Dähn: I see the big tech companies in the USA as being way ahead, such as GAFA+M, i.e. Google, Apple, Facebook, Amazon and Microsoft, which have high data quality. They have been developing algorithms for large populations that allow accurate predictions for a long time. There are many competent market observers who claim that sooner or later algorithms will be as valuable as the drugs themselves and also generate the same turnover. And we're talking about many billions of euros. Germany and Europe are lagging behind here and, in my opinion, should not leave the field to these tech giants from overseas without a fight.


How can you score points against this superpower, which has so much money that it can first cross-finance the health business with search engine or smartphone profits in order to exclude competitors like Johanniter from the market, who cannot afford to work uneconomically for long?

Dähn: All the important market participants need to cooperate more. Because when it comes to digital transformation, we are all in the same boat. We as Johanniter can contribute our 900 years of experience. Our assets are patient retention and loyalty, medical excellence, high quality healthcare. We want to use digital means to network our services even more, to condense them and make them more efficient. Then share our insights with others and also learn from others - be it from similar providers, be it from start-ups like HUM Systems, to become a big player in digital ourselves.

Humanfar: I share the view that we need to develop our own solutions here in Europe. Time and again, we meet potential partner companies that flip us the bird in plain German because they think that we don't stand a chance with our ideas against the US corporations or Asian providers anyway. But I think we have the potential to stand up to the competition together with strong European partners and to build up something of our own, which will then probably also be more in line with our specific needs and values in Germany and Europe.

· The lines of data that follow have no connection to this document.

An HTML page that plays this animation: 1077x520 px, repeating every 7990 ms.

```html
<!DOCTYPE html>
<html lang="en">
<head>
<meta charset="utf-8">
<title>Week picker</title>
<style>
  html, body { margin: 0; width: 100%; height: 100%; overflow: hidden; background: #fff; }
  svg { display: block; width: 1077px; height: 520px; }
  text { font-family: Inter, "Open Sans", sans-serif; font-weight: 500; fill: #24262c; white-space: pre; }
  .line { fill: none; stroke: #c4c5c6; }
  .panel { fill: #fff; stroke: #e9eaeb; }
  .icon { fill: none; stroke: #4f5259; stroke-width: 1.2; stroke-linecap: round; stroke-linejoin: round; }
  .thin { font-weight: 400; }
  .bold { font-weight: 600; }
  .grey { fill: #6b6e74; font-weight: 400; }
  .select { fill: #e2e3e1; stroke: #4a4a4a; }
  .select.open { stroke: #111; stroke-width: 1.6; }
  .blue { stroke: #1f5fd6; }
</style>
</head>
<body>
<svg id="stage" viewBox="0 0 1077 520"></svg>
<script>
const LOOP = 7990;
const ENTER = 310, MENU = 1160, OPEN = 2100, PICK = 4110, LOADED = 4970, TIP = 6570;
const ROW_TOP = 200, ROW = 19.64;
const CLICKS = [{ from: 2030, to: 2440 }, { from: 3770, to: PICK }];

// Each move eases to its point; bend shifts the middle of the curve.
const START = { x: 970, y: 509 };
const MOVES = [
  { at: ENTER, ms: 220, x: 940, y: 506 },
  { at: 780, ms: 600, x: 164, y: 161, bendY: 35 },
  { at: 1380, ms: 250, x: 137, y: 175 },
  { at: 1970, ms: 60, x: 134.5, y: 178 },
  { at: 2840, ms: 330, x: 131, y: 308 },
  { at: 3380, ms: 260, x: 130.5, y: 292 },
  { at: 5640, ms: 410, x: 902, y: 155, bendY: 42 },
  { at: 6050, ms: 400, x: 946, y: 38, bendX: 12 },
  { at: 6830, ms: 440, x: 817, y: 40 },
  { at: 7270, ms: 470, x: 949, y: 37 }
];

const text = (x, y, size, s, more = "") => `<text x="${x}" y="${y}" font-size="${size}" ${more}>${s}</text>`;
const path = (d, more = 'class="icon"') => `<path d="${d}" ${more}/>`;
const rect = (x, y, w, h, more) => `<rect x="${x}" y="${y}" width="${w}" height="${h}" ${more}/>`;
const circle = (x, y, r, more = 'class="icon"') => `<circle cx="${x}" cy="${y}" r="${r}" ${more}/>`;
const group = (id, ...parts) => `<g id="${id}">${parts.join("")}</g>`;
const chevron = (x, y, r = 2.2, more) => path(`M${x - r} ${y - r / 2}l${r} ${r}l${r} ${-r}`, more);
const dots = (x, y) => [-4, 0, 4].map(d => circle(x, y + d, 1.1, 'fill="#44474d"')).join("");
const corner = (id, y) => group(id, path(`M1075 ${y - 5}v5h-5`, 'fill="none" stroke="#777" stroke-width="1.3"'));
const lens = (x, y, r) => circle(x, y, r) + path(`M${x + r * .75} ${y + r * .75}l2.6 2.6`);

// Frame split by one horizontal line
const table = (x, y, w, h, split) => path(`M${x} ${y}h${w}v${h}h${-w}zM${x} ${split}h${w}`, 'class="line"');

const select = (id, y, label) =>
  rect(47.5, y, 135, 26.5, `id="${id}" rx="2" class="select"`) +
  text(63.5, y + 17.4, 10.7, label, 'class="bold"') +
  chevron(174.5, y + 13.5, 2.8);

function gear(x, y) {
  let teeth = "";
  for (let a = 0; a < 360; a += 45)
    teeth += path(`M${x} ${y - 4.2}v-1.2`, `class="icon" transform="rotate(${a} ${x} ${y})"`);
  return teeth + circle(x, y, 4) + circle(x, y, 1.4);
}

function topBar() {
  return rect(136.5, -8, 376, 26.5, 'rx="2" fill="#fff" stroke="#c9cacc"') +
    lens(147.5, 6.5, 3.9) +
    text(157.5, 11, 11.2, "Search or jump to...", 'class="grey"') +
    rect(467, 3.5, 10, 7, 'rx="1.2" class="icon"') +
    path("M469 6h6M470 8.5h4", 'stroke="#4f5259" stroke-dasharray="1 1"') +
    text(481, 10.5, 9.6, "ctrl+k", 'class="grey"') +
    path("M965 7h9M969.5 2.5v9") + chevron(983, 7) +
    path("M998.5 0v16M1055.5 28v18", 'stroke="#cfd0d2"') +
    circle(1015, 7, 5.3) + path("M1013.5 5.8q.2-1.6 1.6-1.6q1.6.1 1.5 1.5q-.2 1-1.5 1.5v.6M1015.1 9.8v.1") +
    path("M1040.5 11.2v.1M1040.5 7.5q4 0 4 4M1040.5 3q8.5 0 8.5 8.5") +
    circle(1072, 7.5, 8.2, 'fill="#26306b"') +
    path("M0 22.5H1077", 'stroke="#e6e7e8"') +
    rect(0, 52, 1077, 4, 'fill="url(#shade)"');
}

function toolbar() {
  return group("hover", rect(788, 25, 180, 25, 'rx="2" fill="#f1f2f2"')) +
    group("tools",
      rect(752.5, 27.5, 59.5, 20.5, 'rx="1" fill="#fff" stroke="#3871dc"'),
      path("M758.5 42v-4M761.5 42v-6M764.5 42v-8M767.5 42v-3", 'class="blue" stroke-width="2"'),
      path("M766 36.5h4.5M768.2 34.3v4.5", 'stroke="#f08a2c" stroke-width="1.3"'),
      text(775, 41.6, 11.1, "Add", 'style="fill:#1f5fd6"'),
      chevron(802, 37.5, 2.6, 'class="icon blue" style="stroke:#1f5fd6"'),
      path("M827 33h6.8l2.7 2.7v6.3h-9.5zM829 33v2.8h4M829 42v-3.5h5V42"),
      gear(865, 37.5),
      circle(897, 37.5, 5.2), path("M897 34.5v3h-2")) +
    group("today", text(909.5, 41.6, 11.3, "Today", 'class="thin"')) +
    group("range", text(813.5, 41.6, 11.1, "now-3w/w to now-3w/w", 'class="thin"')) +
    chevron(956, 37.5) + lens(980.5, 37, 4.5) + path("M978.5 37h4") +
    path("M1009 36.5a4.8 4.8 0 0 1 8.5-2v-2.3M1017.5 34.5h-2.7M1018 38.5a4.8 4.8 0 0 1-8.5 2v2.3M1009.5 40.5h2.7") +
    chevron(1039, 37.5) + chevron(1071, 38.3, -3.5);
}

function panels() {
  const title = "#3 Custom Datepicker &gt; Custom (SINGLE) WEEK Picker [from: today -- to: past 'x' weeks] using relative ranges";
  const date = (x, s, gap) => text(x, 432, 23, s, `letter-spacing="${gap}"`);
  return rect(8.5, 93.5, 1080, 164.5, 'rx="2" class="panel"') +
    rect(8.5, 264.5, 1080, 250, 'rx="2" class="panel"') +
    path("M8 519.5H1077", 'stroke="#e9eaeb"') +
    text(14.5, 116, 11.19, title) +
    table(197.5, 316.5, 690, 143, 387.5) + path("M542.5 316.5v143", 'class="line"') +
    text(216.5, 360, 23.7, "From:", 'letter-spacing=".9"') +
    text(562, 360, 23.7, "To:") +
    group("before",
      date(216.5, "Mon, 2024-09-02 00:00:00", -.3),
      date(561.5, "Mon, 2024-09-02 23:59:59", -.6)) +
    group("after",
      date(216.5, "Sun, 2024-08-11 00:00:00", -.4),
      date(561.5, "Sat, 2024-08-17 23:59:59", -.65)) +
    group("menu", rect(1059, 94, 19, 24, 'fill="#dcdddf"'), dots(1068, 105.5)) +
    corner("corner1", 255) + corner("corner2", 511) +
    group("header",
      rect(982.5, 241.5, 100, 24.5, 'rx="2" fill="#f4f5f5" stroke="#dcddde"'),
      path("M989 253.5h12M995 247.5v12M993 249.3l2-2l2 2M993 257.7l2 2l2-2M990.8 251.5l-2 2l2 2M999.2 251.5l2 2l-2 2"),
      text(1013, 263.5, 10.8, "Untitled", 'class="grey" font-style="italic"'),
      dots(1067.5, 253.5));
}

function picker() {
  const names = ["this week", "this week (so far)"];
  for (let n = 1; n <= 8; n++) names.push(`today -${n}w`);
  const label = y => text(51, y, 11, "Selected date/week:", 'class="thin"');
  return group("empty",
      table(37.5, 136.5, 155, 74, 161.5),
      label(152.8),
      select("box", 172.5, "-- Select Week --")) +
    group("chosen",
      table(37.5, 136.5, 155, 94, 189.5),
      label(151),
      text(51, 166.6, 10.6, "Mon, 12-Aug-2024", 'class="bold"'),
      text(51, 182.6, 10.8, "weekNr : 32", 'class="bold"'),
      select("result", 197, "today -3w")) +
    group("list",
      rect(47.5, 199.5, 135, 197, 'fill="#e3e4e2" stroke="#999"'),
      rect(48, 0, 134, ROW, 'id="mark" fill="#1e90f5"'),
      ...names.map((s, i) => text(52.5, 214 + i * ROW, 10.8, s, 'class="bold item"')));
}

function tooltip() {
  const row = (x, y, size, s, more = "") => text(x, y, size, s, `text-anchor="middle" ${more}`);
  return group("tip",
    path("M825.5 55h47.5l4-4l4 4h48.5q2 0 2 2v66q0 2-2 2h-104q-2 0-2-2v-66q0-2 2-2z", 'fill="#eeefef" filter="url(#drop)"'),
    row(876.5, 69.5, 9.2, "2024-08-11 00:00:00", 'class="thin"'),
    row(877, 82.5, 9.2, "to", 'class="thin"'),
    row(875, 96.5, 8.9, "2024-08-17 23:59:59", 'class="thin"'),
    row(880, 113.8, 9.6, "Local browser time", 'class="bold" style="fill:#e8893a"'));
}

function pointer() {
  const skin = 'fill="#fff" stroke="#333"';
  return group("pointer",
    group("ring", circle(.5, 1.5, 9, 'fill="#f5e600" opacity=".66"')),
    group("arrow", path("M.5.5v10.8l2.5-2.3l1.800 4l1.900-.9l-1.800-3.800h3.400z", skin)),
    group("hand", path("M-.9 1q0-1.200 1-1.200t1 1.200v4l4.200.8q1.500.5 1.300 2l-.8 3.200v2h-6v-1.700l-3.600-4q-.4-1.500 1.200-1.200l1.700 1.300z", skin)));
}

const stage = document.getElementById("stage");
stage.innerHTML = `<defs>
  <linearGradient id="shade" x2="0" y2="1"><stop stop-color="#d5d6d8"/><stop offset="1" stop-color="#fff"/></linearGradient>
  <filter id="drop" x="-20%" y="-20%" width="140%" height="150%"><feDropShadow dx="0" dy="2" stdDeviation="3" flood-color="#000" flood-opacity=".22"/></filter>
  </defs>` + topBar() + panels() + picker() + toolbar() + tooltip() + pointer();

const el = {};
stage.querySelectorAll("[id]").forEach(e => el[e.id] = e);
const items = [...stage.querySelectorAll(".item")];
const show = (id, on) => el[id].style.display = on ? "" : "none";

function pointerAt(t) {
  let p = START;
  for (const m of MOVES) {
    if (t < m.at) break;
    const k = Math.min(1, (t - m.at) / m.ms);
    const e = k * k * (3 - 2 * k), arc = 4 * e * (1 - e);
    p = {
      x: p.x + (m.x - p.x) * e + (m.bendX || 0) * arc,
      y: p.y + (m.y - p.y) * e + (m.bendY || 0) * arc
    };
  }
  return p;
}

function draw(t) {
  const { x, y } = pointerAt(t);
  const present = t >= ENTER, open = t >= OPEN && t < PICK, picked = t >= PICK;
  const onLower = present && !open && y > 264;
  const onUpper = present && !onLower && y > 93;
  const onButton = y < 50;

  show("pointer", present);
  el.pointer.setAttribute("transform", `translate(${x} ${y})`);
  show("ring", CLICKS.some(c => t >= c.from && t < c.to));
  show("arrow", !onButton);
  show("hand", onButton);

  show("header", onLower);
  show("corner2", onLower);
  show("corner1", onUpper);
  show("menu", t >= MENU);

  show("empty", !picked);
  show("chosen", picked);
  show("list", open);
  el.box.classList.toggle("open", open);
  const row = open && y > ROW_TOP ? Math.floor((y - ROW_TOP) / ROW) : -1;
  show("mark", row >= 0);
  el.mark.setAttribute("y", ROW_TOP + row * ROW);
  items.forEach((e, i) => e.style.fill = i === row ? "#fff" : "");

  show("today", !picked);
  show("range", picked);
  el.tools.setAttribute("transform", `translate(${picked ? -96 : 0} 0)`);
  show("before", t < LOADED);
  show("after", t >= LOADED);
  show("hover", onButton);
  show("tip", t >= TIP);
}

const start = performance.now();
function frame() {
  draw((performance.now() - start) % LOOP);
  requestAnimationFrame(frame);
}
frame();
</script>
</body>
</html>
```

We should have the courage to experiment, to simply go ahead and join forces. It is not too late.


Finally: Wishful thinking. What, Mr. Dähn, would you wish for the future?

Dähn: I would wish for the medical "tricorder" from Star Trek in the 23rd century. This is a portable scanner from Starfleet and is used to examine people. It can scan injuries and pathogens and monitor the biofunction of the patient. Partially, it also already treats, and everything is fine.

Humanfar: We are working on it.